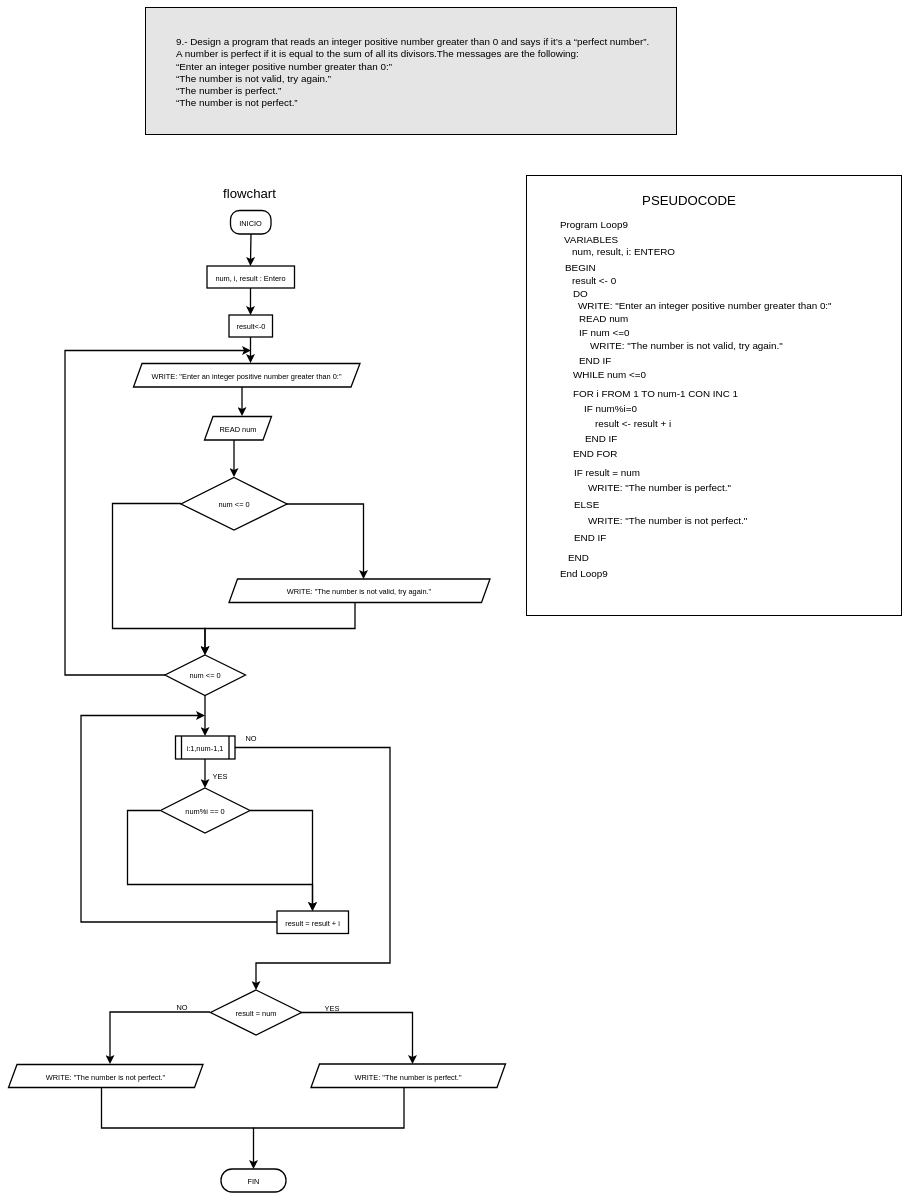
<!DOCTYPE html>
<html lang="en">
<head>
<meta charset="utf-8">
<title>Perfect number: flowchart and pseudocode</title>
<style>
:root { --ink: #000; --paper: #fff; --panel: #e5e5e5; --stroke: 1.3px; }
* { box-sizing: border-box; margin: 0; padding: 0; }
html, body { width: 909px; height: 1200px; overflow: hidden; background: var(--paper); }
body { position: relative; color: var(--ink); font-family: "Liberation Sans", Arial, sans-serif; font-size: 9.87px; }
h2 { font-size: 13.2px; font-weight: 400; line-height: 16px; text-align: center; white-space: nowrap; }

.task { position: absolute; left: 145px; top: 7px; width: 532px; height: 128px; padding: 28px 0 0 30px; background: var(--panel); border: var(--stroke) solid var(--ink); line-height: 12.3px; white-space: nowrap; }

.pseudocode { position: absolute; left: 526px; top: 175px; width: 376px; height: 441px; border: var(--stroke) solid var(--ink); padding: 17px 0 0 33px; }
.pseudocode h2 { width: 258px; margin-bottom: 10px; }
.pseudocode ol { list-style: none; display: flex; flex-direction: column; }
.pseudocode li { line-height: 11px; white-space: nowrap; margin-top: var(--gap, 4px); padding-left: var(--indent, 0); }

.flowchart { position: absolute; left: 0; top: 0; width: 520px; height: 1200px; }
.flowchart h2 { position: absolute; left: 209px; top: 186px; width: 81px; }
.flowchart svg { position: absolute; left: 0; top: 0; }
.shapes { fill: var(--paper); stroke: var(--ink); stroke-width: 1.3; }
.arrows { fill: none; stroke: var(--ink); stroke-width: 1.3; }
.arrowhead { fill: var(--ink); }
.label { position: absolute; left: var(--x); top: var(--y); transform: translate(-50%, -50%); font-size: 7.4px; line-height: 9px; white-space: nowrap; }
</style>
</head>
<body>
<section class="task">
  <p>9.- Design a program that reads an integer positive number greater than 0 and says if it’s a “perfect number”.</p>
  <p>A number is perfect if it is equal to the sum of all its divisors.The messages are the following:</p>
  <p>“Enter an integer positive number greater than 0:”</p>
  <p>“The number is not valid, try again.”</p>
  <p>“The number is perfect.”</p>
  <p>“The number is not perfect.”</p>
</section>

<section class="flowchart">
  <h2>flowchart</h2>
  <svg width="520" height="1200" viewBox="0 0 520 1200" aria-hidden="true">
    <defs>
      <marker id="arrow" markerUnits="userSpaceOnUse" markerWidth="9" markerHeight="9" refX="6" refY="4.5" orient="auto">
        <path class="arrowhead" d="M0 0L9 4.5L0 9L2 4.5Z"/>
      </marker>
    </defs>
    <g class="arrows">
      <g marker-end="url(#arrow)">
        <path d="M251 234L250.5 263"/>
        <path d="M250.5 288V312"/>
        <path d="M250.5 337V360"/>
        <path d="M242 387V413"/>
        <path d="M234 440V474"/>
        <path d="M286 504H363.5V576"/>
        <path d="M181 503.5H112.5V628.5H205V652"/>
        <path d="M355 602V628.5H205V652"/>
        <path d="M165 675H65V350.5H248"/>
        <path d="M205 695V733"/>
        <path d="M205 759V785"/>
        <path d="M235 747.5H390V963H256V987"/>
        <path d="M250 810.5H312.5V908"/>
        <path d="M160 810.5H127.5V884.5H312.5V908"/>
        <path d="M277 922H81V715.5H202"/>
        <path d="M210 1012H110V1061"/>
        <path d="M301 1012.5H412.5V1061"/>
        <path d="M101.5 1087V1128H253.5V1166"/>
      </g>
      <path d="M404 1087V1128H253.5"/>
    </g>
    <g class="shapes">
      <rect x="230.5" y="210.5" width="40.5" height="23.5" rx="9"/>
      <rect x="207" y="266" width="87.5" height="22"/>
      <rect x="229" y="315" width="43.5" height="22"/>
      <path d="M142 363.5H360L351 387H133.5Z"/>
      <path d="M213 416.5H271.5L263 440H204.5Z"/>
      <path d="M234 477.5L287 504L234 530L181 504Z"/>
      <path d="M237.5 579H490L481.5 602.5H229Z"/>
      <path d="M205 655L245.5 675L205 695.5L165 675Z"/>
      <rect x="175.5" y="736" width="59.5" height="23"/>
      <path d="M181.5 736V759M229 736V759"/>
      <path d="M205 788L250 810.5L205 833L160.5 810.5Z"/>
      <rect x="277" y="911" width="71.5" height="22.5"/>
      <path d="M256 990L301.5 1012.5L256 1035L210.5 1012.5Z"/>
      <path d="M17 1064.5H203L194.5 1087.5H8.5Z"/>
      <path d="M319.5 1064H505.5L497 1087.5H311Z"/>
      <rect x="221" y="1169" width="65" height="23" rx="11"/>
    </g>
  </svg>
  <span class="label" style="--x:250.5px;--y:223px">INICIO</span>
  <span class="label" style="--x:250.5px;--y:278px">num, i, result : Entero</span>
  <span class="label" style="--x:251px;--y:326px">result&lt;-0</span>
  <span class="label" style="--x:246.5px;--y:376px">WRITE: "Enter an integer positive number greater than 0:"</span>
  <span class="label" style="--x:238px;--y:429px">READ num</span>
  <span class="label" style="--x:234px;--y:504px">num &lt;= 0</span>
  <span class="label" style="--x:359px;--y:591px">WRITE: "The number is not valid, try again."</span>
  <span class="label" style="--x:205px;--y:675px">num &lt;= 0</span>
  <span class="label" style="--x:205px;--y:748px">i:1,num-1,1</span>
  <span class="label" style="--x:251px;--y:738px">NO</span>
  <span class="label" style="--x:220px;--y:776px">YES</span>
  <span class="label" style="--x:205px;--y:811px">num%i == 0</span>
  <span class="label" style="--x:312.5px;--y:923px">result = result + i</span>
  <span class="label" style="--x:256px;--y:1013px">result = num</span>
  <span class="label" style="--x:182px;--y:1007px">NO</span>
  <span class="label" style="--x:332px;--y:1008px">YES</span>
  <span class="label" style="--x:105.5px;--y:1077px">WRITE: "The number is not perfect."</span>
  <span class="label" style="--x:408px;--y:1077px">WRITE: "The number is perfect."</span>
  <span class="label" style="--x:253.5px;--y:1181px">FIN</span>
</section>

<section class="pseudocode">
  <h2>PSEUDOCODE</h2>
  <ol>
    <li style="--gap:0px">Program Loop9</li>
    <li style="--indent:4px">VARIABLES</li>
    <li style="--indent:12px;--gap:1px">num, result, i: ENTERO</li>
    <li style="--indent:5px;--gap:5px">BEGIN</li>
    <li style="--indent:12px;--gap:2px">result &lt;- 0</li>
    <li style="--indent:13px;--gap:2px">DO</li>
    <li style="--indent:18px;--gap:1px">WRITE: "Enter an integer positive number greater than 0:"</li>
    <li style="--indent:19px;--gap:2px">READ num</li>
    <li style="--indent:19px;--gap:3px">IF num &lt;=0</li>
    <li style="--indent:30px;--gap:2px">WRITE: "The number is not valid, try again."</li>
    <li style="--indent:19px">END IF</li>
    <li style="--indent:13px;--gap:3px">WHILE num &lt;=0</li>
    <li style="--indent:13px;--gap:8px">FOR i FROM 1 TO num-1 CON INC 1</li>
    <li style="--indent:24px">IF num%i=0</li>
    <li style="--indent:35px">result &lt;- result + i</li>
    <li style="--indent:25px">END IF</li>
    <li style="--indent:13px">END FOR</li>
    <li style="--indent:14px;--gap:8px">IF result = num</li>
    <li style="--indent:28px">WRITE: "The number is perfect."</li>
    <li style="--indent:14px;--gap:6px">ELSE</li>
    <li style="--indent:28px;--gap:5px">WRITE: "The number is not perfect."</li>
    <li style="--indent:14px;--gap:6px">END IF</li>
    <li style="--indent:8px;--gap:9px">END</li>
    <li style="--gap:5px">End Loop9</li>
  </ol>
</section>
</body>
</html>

_ _ _ _ _

What the task asks
Show all lines from the entries that hold "stroke".

Answer to this problem
:root { --ink: #000; --paper: #fff; --panel: #e5e5e5; --stroke: 1.3px; }
.task { position: absolute; left: 145px; top: 7px; width: 532px; height: 128px; padding: 28px 0 0 30px; background: var(--panel); border: var(--stroke) solid var(--ink); line-height: 12.3px; white-space: nowrap; }
.pseudocode { position: absolute; left: 526px; top: 175px; width: 376px; height: 441px; border: var(--stroke) solid var(--ink); padding: 17px 0 0 33px; }
.shapes { fill: var(--paper); stroke: var(--ink); stroke-width: 1.3; }
.arrows { fill: none; stroke: var(--ink); stroke-width: 1.3; }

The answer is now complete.